__TASK STATEMENT__: Give the number of lines in the following entries that contain the word "flags", with nothing added.

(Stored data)
>>

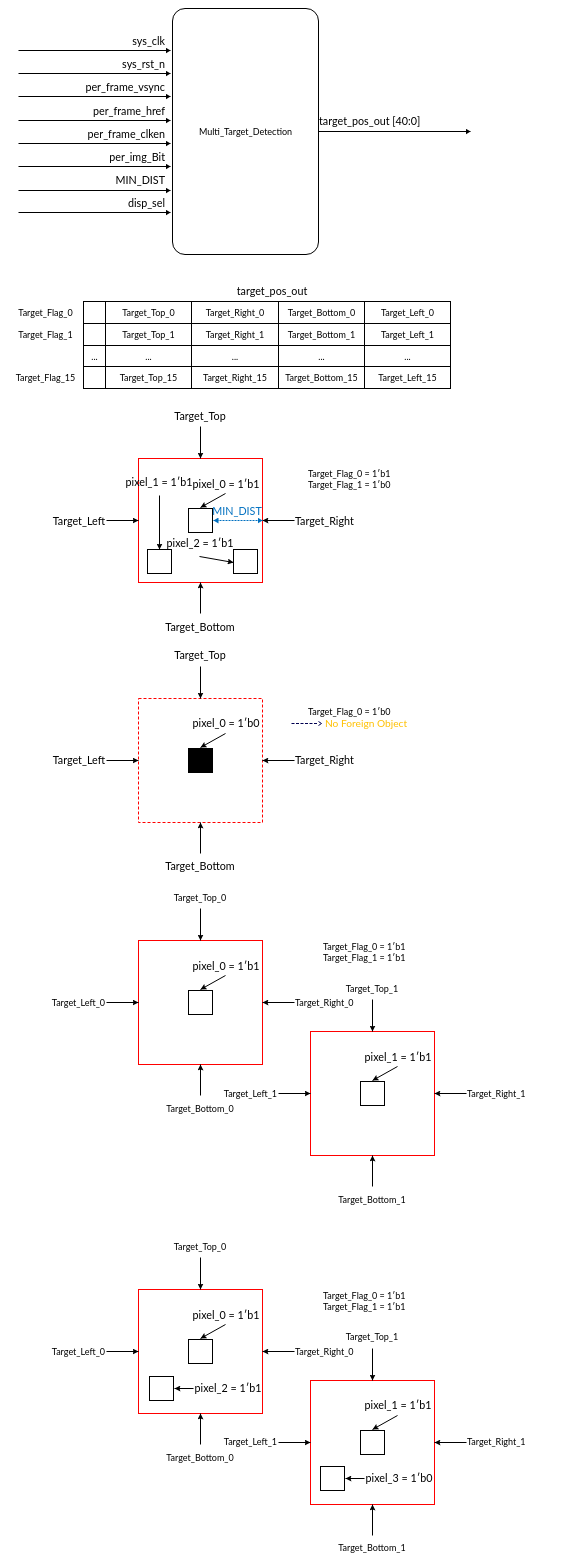
<!DOCTYPE html>
<html lang="en">
<head>
<meta charset="utf-8">
<title>Multi_Target_Detection</title>
<style>
:root{--ink:#000;--target:#f00;--distance:#0070c0;--note:#ffc000;--navy:#000050;--paper:#fff;--small:9px}
*{box-sizing:border-box;margin:0;padding:0}
html,body{width:561px;height:1568px;overflow:hidden;background:var(--paper)}
body{position:relative;color:var(--ink);font:10.75px/14px Lato,"Open Sans",sans-serif;white-space:nowrap}
.wires{position:absolute;left:0;top:0;width:561px;height:1568px;fill:none;stroke:var(--ink)}
.target-line{stroke:var(--target)}
.distance-line{stroke:var(--distance)}
.note-line{stroke:var(--navy)}
.module{position:absolute;left:172px;top:8px;width:147px;height:247px;border:1px solid var(--ink);border-radius:13px;display:flex;align-items:center;justify-content:center;font-size:var(--small)}
.inputs{position:absolute;left:19px;top:29px;width:146px;list-style:none;text-align:right}
.inputs li{height:23.2px;line-height:23.2px}
.output{position:absolute;left:319px;top:114px}
.table-title{position:absolute;left:172px;top:284px;width:200px;text-align:center;font:inherit}
.positions{position:absolute;left:10px;top:301px;display:grid;grid-template-columns:73px 22px 86px 87px 86px 87px;grid-template-rows:22px 22px 21px 23px;font-size:var(--small)}
.positions span{display:flex;align-items:center;justify-content:center;border:solid var(--ink);border-width:1px 0 0 1px;padding-top:1px}
.positions span:nth-child(6n){border-right-width:1px}
.positions span:nth-child(n+20){border-bottom-width:1px}
.positions .row-name:nth-child(n){border:0;padding-right:2px}
.target{position:absolute;width:124px;height:124px}
.target b{position:absolute;font-weight:400;transform:translate(-50%,-50%)}
.target .top{left:62px;top:-43px}
.target .bottom{left:62px;top:168px}
.target .left{left:-33px;top:62px;transform:translate(-100%,-50%)}
.target .right{left:157px;top:62px;transform:translate(0,-50%)}
.target .pixel{left:88px;top:25px}
.numbered .top,.numbered .bottom,.numbered .left,.numbered .right{font-size:var(--small)}
.first{left:138px;top:459px}
.second{left:138px;top:698px}
.third-a{left:138px;top:941px}
.third-b{left:310px;top:1032px}
.fourth-a{left:138px;top:1290px}
.fourth-b{left:310px;top:1380px}
.target .distance{left:99px;top:52px;color:var(--distance)}
.target .pixel-left{left:21px;top:23px}
.target .pixel-right{left:62px;top:84px}
.fourth-a .pixel-low{left:90px;top:98px}
.fourth-b .pixel-low{left:89px;top:98px}
.flags{position:absolute;font-size:var(--small);line-height:11px}
.flags-first{left:308px;top:468px}
.flags-second{left:308px;top:706px}
.flags-third{left:323px;top:941px}
.flags-fourth{left:323px;top:1290px}
.no-object{position:absolute;left:325px;top:717px;line-height:13px;font-size:10.2px;color:var(--note)}
</style>
</head>
<body>
<svg class="wires" viewBox="0 0 561 1568" aria-hidden="true">
  <defs>
    <marker id="port-head" markerUnits="userSpaceOnUse" markerWidth="6" markerHeight="6" refX="5" refY="3" orient="auto"><path d="M0 0L5 3L0 6Z" fill="#000" stroke="none"/></marker>
    <marker id="head" markerUnits="userSpaceOnUse" markerWidth="7" markerHeight="6" refX="6" refY="3" orient="auto"><path d="M0 0L6 3L0 6L1 3Z" fill="#000" stroke="none"/></marker>
    <marker id="distance-head" markerUnits="userSpaceOnUse" markerWidth="6" markerHeight="6" refX="5" refY="3" orient="auto-start-reverse"><path d="M0 0L5 3L0 6Z" fill="#0070c0" stroke="none"/></marker>
    <rect id="pixel" width="24" height="24"/>
    <g id="pointers" marker-end="url(#head)">
      <path d="M62 -32V0"/><path d="M62 155V124"/><path d="M-32 62H0"/><path d="M156 62H124"/><path d="M87 35L62 49"/>
    </g>
    <g id="target">
      <rect class="target-line" width="124" height="124"/>
      <use href="#pixel" x="50" y="50"/>
      <use href="#pointers"/>
    </g>
  </defs>
  <g transform="translate(.5 .5)">
    <g id="ports" marker-end="url(#port-head)">
      <path d="M18 50H170"/><path d="M18 73H170"/><path d="M18 96H170"/><path d="M18 120H170"/>
      <path d="M18 143H170"/><path d="M18 166H170"/><path d="M18 190H170"/><path d="M18 212H170"/>
      <path d="M318 131H470"/>
    </g>
    <use href="#target" x="138" y="458"/>
    <use href="#pixel" x="147" y="549"/>
    <use href="#pixel" x="233" y="549"/>
    <path d="M159 495V549" marker-end="url(#head)"/>
    <path d="M199 556L233 562" marker-end="url(#head)"/>
    <path class="distance-line" d="M213 520H262" stroke-dasharray="2 1" marker-start="url(#distance-head)" marker-end="url(#distance-head)"/>
    <rect class="target-line" x="138" y="698" width="124" height="124" stroke-dasharray="3 2"/>
    <use href="#pixel" x="188" y="748" fill="#000"/>
    <use href="#pointers" x="138" y="698"/>
    <g class="note-line"><path d="M291 723H318" stroke-dasharray="3 1.5"/><path d="M318 721L321 723L318 725"/></g>
    <use href="#target" x="138" y="940"/>
    <use href="#target" x="310" y="1031"/>
    <use href="#target" x="138" y="1289"/>
    <use href="#pixel" x="149" y="1376"/>
    <path d="M193 1388H174" marker-end="url(#head)"/>
    <use href="#target" x="310" y="1380"/>
    <use href="#pixel" x="320" y="1466"/>
    <path d="M364 1478H345" marker-end="url(#head)"/>
  </g>
</svg>

<ul class="inputs">
  <li>sys_clk</li><li>sys_rst_n</li><li>per_frame_vsync</li><li>per_frame_href</li>
  <li>per_frame_clken</li><li>per_img_Bit</li><li>MIN_DIST</li><li>disp_sel</li>
</ul>
<div class="module">Multi_Target_Detection</div>
<p class="output">target_pos_out [40:0]</p>

<h2 class="table-title">target_pos_out</h2>
<div class="positions">
  <span class="row-name">Target_Flag_0</span><span></span><span>Target_Top_0</span><span>Target_Right_0</span><span>Target_Bottom_0</span><span>Target_Left_0</span>
  <span class="row-name">Target_Flag_1</span><span></span><span>Target_Top_1</span><span>Target_Right_1</span><span>Target_Bottom_1</span><span>Target_Left_1</span>
  <span class="row-name"></span><span>...</span><span>...</span><span>...</span><span>...</span><span>...</span>
  <span class="row-name">Target_Flag_15</span><span></span><span>Target_Top_15</span><span>Target_Right_15</span><span>Target_Bottom_15</span><span>Target_Left_15</span>
</div>

<section class="target first">
  <b class="top">Target_Top</b><b class="left">Target_Left</b><b class="right">Target_Right</b><b class="bottom">Target_Bottom</b>
  <b class="pixel">pixel_0 = 1&prime;b1</b><b class="pixel-left">pixel_1 = 1&prime;b1</b><b class="pixel-right">pixel_2 = 1&prime;b1</b>
  <b class="distance">MIN_DIST</b>
</section>
<p class="flags flags-first">Target_Flag_0 = 1&prime;b1<br>Target_Flag_1 = 1&prime;b0</p>

<section class="target second">
  <b class="top">Target_Top</b><b class="left">Target_Left</b><b class="right">Target_Right</b><b class="bottom">Target_Bottom</b>
  <b class="pixel">pixel_0 = 1&prime;b0</b>
</section>
<p class="flags flags-second">Target_Flag_0 = 1&prime;b0</p>
<p class="no-object">No Foreign Object</p>

<section class="target numbered third-a">
  <b class="top">Target_Top_0</b><b class="left">Target_Left_0</b><b class="right">Target_Right_0</b><b class="bottom">Target_Bottom_0</b>
  <b class="pixel">pixel_0 = 1&prime;b1</b>
</section>
<section class="target numbered third-b">
  <b class="top">Target_Top_1</b><b class="left">Target_Left_1</b><b class="right">Target_Right_1</b><b class="bottom">Target_Bottom_1</b>
  <b class="pixel">pixel_1 = 1&prime;b1</b>
</section>
<p class="flags flags-third">Target_Flag_0 = 1&prime;b1<br>Target_Flag_1 = 1&prime;b1</p>

<section class="target numbered fourth-a">
  <b class="top">Target_Top_0</b><b class="left">Target_Left_0</b><b class="right">Target_Right_0</b><b class="bottom">Target_Bottom_0</b>
  <b class="pixel">pixel_0 = 1&prime;b1</b><b class="pixel-low">pixel_2 = 1&prime;b1</b>
</section>
<section class="target numbered fourth-b">
  <b class="top">Target_Top_1</b><b class="left">Target_Left_1</b><b class="right">Target_Right_1</b><b class="bottom">Target_Bottom_1</b>
  <b class="pixel">pixel_1 = 1&prime;b1</b><b class="pixel-low">pixel_3 = 1&prime;b0</b>
</section>
<p class="flags flags-fourth">Target_Flag_0 = 1&prime;b1<br>Target_Flag_1 = 1&prime;b1</p>
</body>
</html>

<<

__EXERCISE ANSWER__: 9